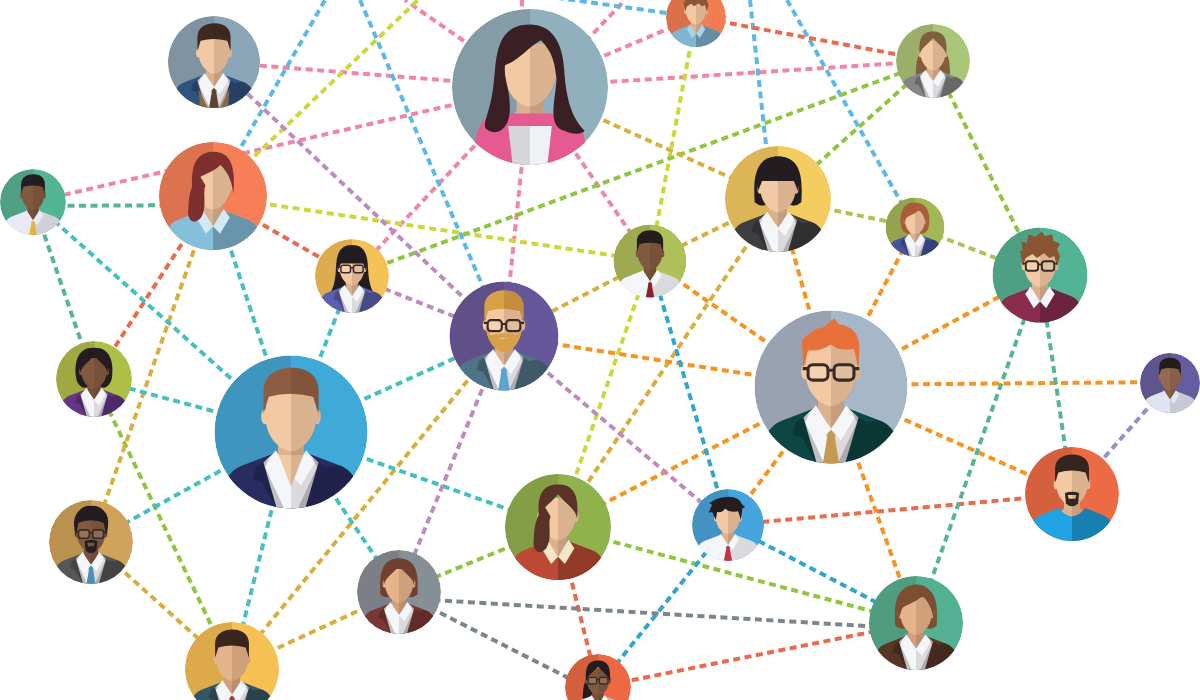
<!DOCTYPE html>
<html lang="en">
<head>
<meta charset="utf-8">
<title>People network</title>
<style>
:root{--pink:#ef86a8;--sky:#5bb8e8;--lime:#cbd83a;--green:#8ec63f;--red:#ea6a4c;--mustard:#d9ae3c;--olive:#b5bf55;--orange:#f7931e;--teal:#45bfc4;--jade:#55b594;--mauve:#bd8bbf;--lavender:#9a8cc8;--blue:#2fa6d0;--slate:#7b868c;--fair:#f2c9a2;--tan:#e6b48a;--brown:#80593f;--ink:#231d20;--white:#f4f6fa}
html,body{margin:0;background:#fff;overflow:hidden}
svg{display:block}
.links path{fill:none;stroke-width:4;stroke-dasharray:7 4.5}
.avatar{--skin:var(--fair);--hair:var(--ink);--shirt:var(--white)}
.bg{fill:var(--bg)}.skin{fill:var(--skin)}.hair{fill:var(--hair)}.coat{fill:var(--coat)}.shirt{fill:var(--shirt)}.tie{fill:var(--tie,none)}
.shade{fill:#3a1c10;opacity:.13}
.lapel{fill:#000;opacity:.22}
.frame{fill:#fff;fill-opacity:.15;stroke:#3a2a25;stroke-width:4}
</style>
</head>
<body>
<svg width="1200" height="700" viewBox="0 0 1200 700" role="img" aria-label="Network of people joined by coloured dashed lines">
<defs>
<clipPath id="round"><circle r="100"/></clipPath>
<g id="disc"><circle class="bg" r="100"/><path class="shade" d="M0-100A100 100 0 0 0 0 100Z"/></g>
<g id="head">
<path class="skin" d="M-17 0H17V30L30 46 0 75-30 46-17 30Z"/>
<path class="shade" d="M-17 12Q0 36 17 12V30L30 46 0 75-30 46-17 30Z"/>
<ellipse class="skin" cx="-34" cy="-20" rx="5" ry="10"/><ellipse class="skin" cx="34" cy="-20" rx="5" ry="10"/>
<path class="skin" d="M-33-55V-16C-32 8-13 25 0 25S32 8 33-16V-55Z"/>
<path class="shade" d="M0-55V75L30 46 17 30V18Q32 6 33-10Q39-12 39-20T33-30V-55Z"/>
</g>
<path id="shoulders" d="M-20 27-62 43C-82 50-90 66-94 102H94C90 66 82 50 62 43L20 27 0 56Z"/>
<g id="collar"><path class="shirt" d="M-20 24 0 56 20 24 31 40 13 70 0 56-13 70-31 40Z"/></g>
<g id="suit">
<use href="#shoulders" class="coat"/>
<path class="shirt" d="M-21 26 0 54 21 26 36 40 18 102H-18L-36 40Z"/>
<path class="shade" d="M0 54 21 26 36 40 18 102H0Z" opacity=".5"/>
<path class="tie" d="M-8 56H8L5 66 11 102H-11L-5 66Z"/>
<use href="#collar"/>
<path class="lapel" d="M-28 34-46 46-50 62-38 66-18 102-8 102-34 46ZM28 34 46 46 50 62 38 66 18 102 8 102 34 46ZM0 102H94C90 66 82 50 62 43L46 46 50 62 38 66 18 102Z"/>
</g>
<g id="shirtsleeves">
<use href="#shoulders" class="shirt"/>
<path class="shade" d="M0 56 20 27 62 43C82 50 90 66 94 102H0Z"/>
<path class="tie" d="M-8 56H8L5 66 12 102H-12L-5 66Z"/>
<use href="#collar"/>
</g>
<g id="sweater">
<use href="#shoulders" class="coat"/>
<path class="lapel" d="M0 56 20 27 62 43C82 50 90 66 94 102H0Z" opacity=".5"/>
<use href="#collar"/>
</g>
<g id="crew">
<path class="coat" d="M-28 30-62 43C-82 50-90 66-94 102H94C90 66 82 50 62 43L28 30Q0 66-28 30Z"/>
<path class="lapel" d="M0 48Q16 46 28 30L62 43C82 50 90 66 94 102H0Z"/>
</g>
<g id="short"><path class="hair" d="M-36-24V-54C-36-76-16-84 0-84 26-84 38-70 36-48V-24L29-46Q0-54-29-46Z"/><path class="shade" d="M0-84C26-84 38-70 36-48V-24L29-46 0-50Z"/></g>
<path id="quiff" class="hair" d="M-36-24-38-60Q-26-76-10-78L4-90 10-82Q38-78 37-50L36-24 30-50Q10-46 0-56-14-46-30-48Z"/>
<path id="shaggy" class="hair" d="M-36-18-42-50-36-52-40-70-28-68-24-86-10-80 4-92 10-82 26-86 28-72 42-66 36-54 42-40 36-18 30-40 20-36 8-46-6-36-16-44-30-36Z"/>
<path id="afro" class="hair" d="M-36-14Q-46-50-34-68-20-88 0-86 22-88 36-68 46-50 36-14L30-46Q0-58-30-46Z"/>
<path id="long-back" class="hair" d="M0-84C-44-84-42-40-44-10-46 22-54 38-60 50-34 60-22 48-16 30H16C22 48 34 60 60 50 54 38 46 22 44-10 42-40 44-84 0-84Z"/>
<path id="bob-back" class="hair" d="M0-80C-48-80-46-30-44 6Q-30 18-18 8H18Q30 18 44 6C46-30 48-80 0-80Z"/>
<path id="puff-back" class="hair" d="M0-82C-40-84-52-48-48-10-46 20-26 26-18 22H18C26 26 46 20 48-10 52-48 40-84 0-82Z"/>
<path id="ponytail" class="hair" d="M-26-40C-48-10-44 14-46 26-48 44-36 56-22 40-10 20-20-4-14-20Z"/>
<path id="swept" class="hair" d="M-38-4C-42-54-34-80 0-82 34-82 42-54 38-4 34-26 32-38 14-58-2-42-26-38-30-30Z"/>
<path id="parted" class="hair" d="M-36-16C-40-60-30-80 0-80S40-60 36-16C32-36 18-40 0-62-18-40-32-36-36-16Z"/>
<path id="fringe" class="hair" d="M-38-14C-44-64-26-80 0-80S44-64 38-14L30-34H-30Z"/>
<path id="beard" class="hair" d="M-33-18C-32 12-14 29 0 29S32 12 33-18L24-2Q12-6 0-5-12-6-24-2ZM-10 3H10Q0 9-10 3Z" fill-rule="evenodd"/>
<path id="goatee" class="hair" d="M-15-2Q0-8 15-2L13 20Q0 32-13 20ZM-9 2 9 2 7 10H-7Z" fill-rule="evenodd"/>
<g id="glasses" class="frame"><rect x="-30" y="-29" width="26" height="20" rx="6"/><rect x="4" y="-29" width="26" height="20" rx="6"/><path d="M-4-22H4M-30-24H-37M30-24H37"/></g>
</defs>

<g class="links">
<path stroke="var(--pink)" d="M214 62 530 87M530 87 33 202M530 87 933 61M530 87 650 261M530 87 504 336M530 87 352 276M530 87 696 17M530 87 405 0M522 87V0M530 100 625 0"/>
<path stroke="var(--sky)" d="M213 196 325 0M360 0 504 336M500-10 696 17M750 0 772 199M787 0 915 227"/>
<path stroke="var(--lime)" d="M213 196 418 0M213 196 650 261M696 17 650 261M650 261 558 527"/>
<path stroke="var(--green)" d="M933 61 352 276M933 61 778 199M933 61 1040 275M94 379 232 669M558 527 399 592M558 527 916 623"/>
<path stroke="var(--red)" d="M696 17 933 61M213 196 352 276M213 196 94 379M728 525 1072 494M558 527 598 687M598 687 916 623"/>
<path stroke="var(--mustard)" d="M530 87 778 199M650 261 778 199M650 261 504 336M778 199 558 527M213 196 91 542M504 336 232 669M91 542 232 669M399 592 232 669"/>
<path stroke="var(--olive)" d="M778 199 915 227M915 227 1040 275"/>
<path stroke="var(--orange)" d="M831 387 778 199M831 387 650 261M831 387 504 336M831 387 915 227M831 387 1040 275M831 385 1170 382M831 387 1072 494M831 387 916 623M831 387 728 525M831 387 558 527"/>
<path stroke="var(--teal)" d="M291 432 33 202M291 432 213 196M291 432 352 276M291 432 504 336M291 432 94 379M291 432 91 542M291 432 232 669M291 432 399 592M291 432 558 527"/>
<path stroke="var(--jade)" d="M33 206 213 205M33 202 94 379M1040 275 1072 494M1040 275 916 623"/>
<path stroke="var(--mauve)" d="M214 62 504 336M352 276 504 336M504 336 399 592M504 336 728 525"/>
<path stroke="var(--lavender)" d="M1170 383 1072 494"/>
<path stroke="var(--blue)" d="M650 261 728 525M728 525 598 687M728 525 916 623"/>
<path stroke="var(--slate)" d="M399 598 916 629M399 592 598 693"/>
</g>

<g class="people">
<g class="avatar" clip-path="url(#round)" transform="translate(214 62) scale(.46)" style="--bg:#8ba5b8;--hair:#3f2a20;--coat:#2f527f;--tie:#5a4630"><use href="#disc"/><use href="#head"/><use href="#suit"/><path d="M-34 58-12 102H-30ZM34 58 12 102H30Z" fill="#8a6a45"/><use href="#short"/></g>
<g class="avatar" clip-path="url(#round)" transform="translate(530 87) scale(.78)" style="--bg:#8fb0bc;--hair:#3a2024;--coat:#e65a92;--shirt:#eef2f6"><use href="#disc"/><use href="#head"/><path class="coat" d="M-26 34-58 42C-72 56-72 80-74 102H74C72 80 72 56 58 42L26 34Z"/><path class="shirt" d="M-28 50H28L22 102H-22Z"/><path class="shade" d="M-28 50H0V102H-22Z"/><path class="hair" d="M0-80C-50-80-42-26-48 6-52 34-62 48-56 54-40 66-24 50-26 24-26 0-34-10-32-28-14-34-4-50 14-60 30-44 32-28 34-10 32 20 22 50 44 56 56 62 68 60 70 56 50 36 46 6 44-20 42-60 26-80 0-80Z"/></g>
<g class="avatar" clip-path="url(#round)" transform="translate(696 17) scale(.3)" style="--bg:#f27d52;--hair:#8a5636;--coat:#7fb6d2;--shirt:#a9d2e4"><use href="#disc"/><use href="#head"/><use href="#sweater"/><use href="#shaggy"/></g>
<g class="avatar" clip-path="url(#round)" transform="translate(933 61) scale(.37)" style="--bg:#aac678;--hair:#80603c;--coat:#858585"><use href="#disc"/><use href="#ponytail"/><use href="#ponytail" transform="scale(-1 1)"/><use href="#head"/><use href="#suit"/><use href="#parted"/></g>
<g class="avatar" clip-path="url(#round)" transform="translate(33 202) scale(.33)" style="--bg:#54b594;--skin:var(--brown);--shirt:#e8ebf7;--tie:#eab13a"><use href="#disc"/><use href="#head"/><use href="#shirtsleeves"/><use href="#short"/></g>
<g class="avatar" clip-path="url(#round)" transform="translate(213 196) scale(.54)" style="--bg:#f67f58;--hair:#7d302d;--coat:#86bfda;--shirt:#d3e8f2"><use href="#disc"/><use href="#head"/><use href="#sweater"/><use href="#ponytail"/><use href="#swept"/></g>
<g class="avatar" clip-path="url(#round)" transform="translate(352 276) scale(.37)" style="--bg:#f5c258;--coat:#5a5fb0"><use href="#disc"/><use href="#long-back"/><use href="#head"/><use href="#suit"/><use href="#fringe"/><use href="#glasses"/></g>
<g class="avatar" clip-path="url(#round)" transform="translate(650 261) scale(.365)" style="--bg:#afc05a;--skin:var(--brown);--tie:#85242f"><use href="#disc"/><use href="#head"/><use href="#shirtsleeves"/><use href="#short"/></g>
<g class="avatar" clip-path="url(#round)" transform="translate(778 199) scale(.53)" style="--bg:#f5cc60;--coat:#3e3d3f"><use href="#disc"/><use href="#bob-back"/><use href="#head"/><use href="#suit"/><use href="#fringe"/></g>
<g class="avatar" clip-path="url(#round)" transform="translate(915 227) scale(.295)" style="--bg:#a2b855;--hair:#a85c38;--coat:#4454a0"><use href="#disc"/><use href="#puff-back"/><use href="#head"/><use href="#suit"/><use href="#swept"/></g>
<g class="avatar" clip-path="url(#round)" transform="translate(1040 275) scale(.475)" style="--bg:#52b495;--hair:#8b5533;--coat:#8b2c4e"><use href="#disc"/><use href="#head"/><use href="#sweater"/><use href="#shaggy"/><use href="#glasses"/></g>
<g class="avatar" clip-path="url(#round)" transform="translate(1170 383) scale(.3)" style="--bg:#655d9f;--skin:#946b50;--shirt:#dfe3f2"><use href="#disc"/><use href="#head"/><use href="#shirtsleeves"/><use href="#short"/></g>
<g class="avatar" clip-path="url(#round)" transform="translate(94 379) scale(.38)" style="--bg:#aebf48;--skin:var(--brown);--coat:#653687"><use href="#disc"/><use href="#puff-back"/><use href="#head"/><use href="#suit"/><use href="#parted"/></g>
<g class="avatar" clip-path="url(#round)" transform="translate(504 336) scale(.545)" style="--bg:#66579a;--hair:#d9a045;--coat:#4f7387;--tie:#5da3d2"><use href="#disc"/><use href="#head"/><use href="#suit"/><use href="#beard"/><use href="#short"/><use href="#glasses"/></g>
<g class="avatar" clip-path="url(#round)" transform="translate(291 432) scale(.765)" style="--bg:#3fa9d8;--hair:#8c5d42;--coat:#292c60"><use href="#disc"/><use href="#head"/><use href="#suit"/><path class="skin" d="M-16 30H16L0 72Z"/><path class="shade" d="M0 30H16L0 72Z"/><use href="#short"/></g>
<g class="avatar" clip-path="url(#round)" transform="translate(831 387) scale(.765)" style="--bg:#a6b7c8;--hair:#e8703a;--coat:#0d4643;--tie:#c49a50"><use href="#disc"/><use href="#head"/><use href="#suit"/><use href="#quiff"/><use href="#glasses"/></g>
<g class="avatar" clip-path="url(#round)" transform="translate(1072 494) scale(.47)" style="--bg:#ec6b45;--hair:#352520;--coat:#1fa3e2"><use href="#disc"/><use href="#head"/><use href="#crew"/><use href="#goatee"/><use href="#short"/></g>
<g class="avatar" clip-path="url(#round)" transform="translate(91 542) scale(.42)" style="--bg:#cfa35a;--skin:var(--brown);--coat:#565657;--tie:#4d8fb5"><use href="#disc"/><use href="#head"/><use href="#suit"/><use href="#goatee"/><use href="#afro"/><use href="#glasses"/></g>
<g class="avatar" clip-path="url(#round)" transform="translate(558 527) scale(.53)" style="--bg:#8fb24d;--hair:#5a3328;--coat:#bd4a34;--shirt:#f6e6c8"><use href="#disc"/><use href="#head"/><use href="#sweater"/><use href="#ponytail"/><use href="#parted"/></g>
<g class="avatar" clip-path="url(#round)" transform="translate(728 525) scale(.36)" style="--bg:#45a4de;--tie:#c4324a"><use href="#disc"/><use href="#head"/><use href="#shirtsleeves"/><path class="hair" d="M-34-14-44-36-54-34-44-56-52-60Q-34-76-8-78 30-82 40-56L48-50 40-46 36-14 28-38Q4-34-8-46-14-34-30-36Z"/></g>
<g class="avatar" clip-path="url(#round)" transform="translate(399 592) scale(.42)" style="--bg:#868e96;--skin:var(--tan);--hair:#6e4030;--coat:#7b3734"><use href="#disc"/><use href="#bob-back"/><use href="#head"/><use href="#suit"/><use href="#parted"/></g>
<g class="avatar" clip-path="url(#round)" transform="translate(232 669) scale(.47)" style="--bg:#f5c054;--skin:var(--tan);--hair:#39271f;--coat:#345664;--tie:#b8323a"><use href="#disc"/><use href="#head"/><use href="#suit"/><use href="#short"/></g>
<g class="avatar" clip-path="url(#round)" transform="translate(598 687) scale(.33)" style="--bg:#ec6943;--skin:var(--brown);--coat:#e9ecf2"><use href="#disc"/><use href="#ponytail"/><use href="#head"/><use href="#sweater"/><use href="#parted"/><use href="#glasses" style="stroke:#f4f6fa"/></g>
<g class="avatar" clip-path="url(#round)" transform="translate(916 623) scale(.47)" style="--bg:#54b092;--skin:var(--tan);--hair:#7d4f30;--coat:#573626"><use href="#disc"/><use href="#bob-back"/><use href="#head"/><use href="#suit"/><use href="#swept"/></g>
</g>
</svg>
</body>
</html>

^^^^

- **Instructions to follow**
Each line above that has "body" adds one to the count; say the final count with no other text.

- **Response for this exercise**
3